*** Opening of Record set ***

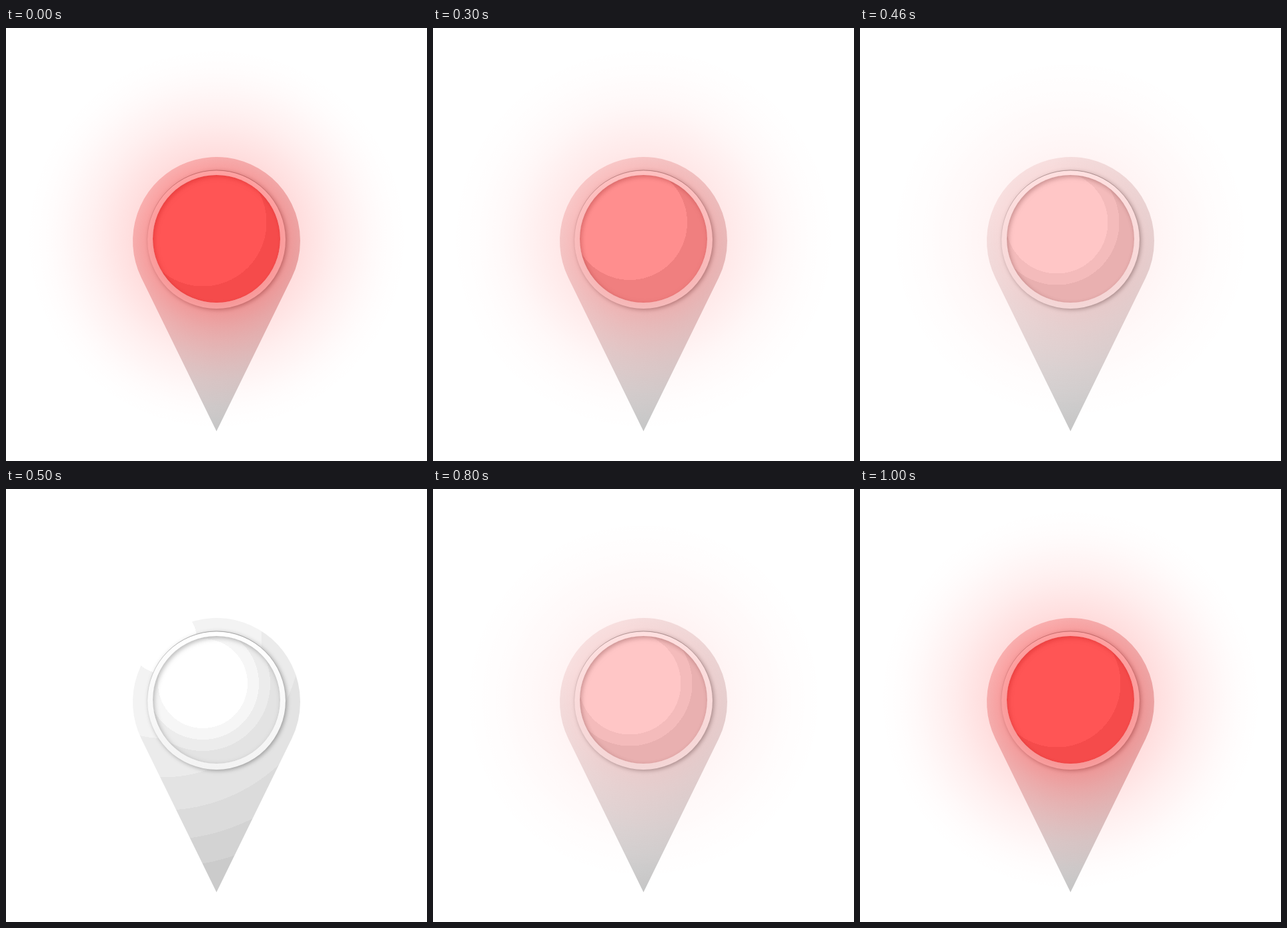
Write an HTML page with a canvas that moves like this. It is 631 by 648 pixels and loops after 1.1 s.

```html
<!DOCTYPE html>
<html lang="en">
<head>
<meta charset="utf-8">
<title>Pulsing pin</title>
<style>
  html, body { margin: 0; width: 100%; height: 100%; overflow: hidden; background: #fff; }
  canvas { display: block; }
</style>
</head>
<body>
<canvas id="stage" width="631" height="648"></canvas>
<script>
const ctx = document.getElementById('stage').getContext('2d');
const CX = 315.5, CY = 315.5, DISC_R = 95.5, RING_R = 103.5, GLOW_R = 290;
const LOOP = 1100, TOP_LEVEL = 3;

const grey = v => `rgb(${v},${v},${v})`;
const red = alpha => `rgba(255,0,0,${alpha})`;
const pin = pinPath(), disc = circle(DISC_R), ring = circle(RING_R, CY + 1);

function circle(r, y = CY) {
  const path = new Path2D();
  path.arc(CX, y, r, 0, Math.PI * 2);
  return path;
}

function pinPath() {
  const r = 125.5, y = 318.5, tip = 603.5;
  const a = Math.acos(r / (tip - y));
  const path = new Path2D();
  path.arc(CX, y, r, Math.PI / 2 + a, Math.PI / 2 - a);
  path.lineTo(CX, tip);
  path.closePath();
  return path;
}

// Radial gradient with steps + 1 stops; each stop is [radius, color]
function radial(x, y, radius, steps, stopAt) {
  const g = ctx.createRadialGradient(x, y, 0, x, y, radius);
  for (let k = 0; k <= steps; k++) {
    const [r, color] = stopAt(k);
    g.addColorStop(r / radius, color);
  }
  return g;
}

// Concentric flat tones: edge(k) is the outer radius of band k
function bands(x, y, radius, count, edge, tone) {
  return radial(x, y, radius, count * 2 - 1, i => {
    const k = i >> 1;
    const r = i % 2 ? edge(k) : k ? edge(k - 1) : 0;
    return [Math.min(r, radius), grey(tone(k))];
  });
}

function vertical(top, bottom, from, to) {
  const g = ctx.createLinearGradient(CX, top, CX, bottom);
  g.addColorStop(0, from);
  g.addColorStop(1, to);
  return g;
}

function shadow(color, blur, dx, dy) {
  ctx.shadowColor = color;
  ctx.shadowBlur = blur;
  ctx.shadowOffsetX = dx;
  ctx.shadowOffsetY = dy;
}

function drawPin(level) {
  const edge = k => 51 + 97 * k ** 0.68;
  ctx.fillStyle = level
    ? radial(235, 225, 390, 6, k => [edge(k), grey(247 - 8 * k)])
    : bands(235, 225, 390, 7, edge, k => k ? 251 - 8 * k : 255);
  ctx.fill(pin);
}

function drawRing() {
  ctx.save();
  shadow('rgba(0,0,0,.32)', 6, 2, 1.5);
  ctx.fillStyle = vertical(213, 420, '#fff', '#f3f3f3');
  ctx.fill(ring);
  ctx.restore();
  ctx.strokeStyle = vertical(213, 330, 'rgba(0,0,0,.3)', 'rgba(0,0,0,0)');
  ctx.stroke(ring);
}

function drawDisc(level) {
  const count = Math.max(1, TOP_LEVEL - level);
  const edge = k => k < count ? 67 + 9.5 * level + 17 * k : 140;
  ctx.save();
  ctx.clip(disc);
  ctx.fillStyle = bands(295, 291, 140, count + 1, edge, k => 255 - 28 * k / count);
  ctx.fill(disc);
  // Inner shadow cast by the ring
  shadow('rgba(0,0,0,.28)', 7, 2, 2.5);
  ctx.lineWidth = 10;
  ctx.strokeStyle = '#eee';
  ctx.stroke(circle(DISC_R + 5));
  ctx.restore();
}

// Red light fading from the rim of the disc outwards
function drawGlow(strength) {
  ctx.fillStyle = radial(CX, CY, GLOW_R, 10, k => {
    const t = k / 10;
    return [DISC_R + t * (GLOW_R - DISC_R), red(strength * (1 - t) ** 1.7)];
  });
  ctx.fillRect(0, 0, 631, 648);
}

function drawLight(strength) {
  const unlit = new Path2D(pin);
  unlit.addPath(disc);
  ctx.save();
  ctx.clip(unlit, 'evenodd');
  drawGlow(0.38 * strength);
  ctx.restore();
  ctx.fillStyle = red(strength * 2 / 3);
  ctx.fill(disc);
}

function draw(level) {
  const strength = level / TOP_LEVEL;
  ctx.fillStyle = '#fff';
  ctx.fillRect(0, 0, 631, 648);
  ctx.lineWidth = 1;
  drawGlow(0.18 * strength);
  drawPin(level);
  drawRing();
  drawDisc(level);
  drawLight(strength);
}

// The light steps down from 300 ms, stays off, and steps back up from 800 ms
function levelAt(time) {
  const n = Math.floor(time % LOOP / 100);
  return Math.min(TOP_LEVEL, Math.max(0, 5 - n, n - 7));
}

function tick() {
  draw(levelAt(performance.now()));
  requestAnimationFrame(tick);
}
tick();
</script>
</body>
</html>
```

*** Close of Record set ***

Activity: Return every line above in which the string "count" occurs.

Exercise response:
function bands(x, y, radius, count, edge, tone) {
  return radial(x, y, radius, count * 2 - 1, i => {
  const count = Math.max(1, TOP_LEVEL - level);
  const edge = k => k < count ? 67 + 9.5 * level + 17 * k : 140;
  ctx.fillStyle = bands(295, 291, 140, count + 1, edge, k => 255 - 28 * k / count);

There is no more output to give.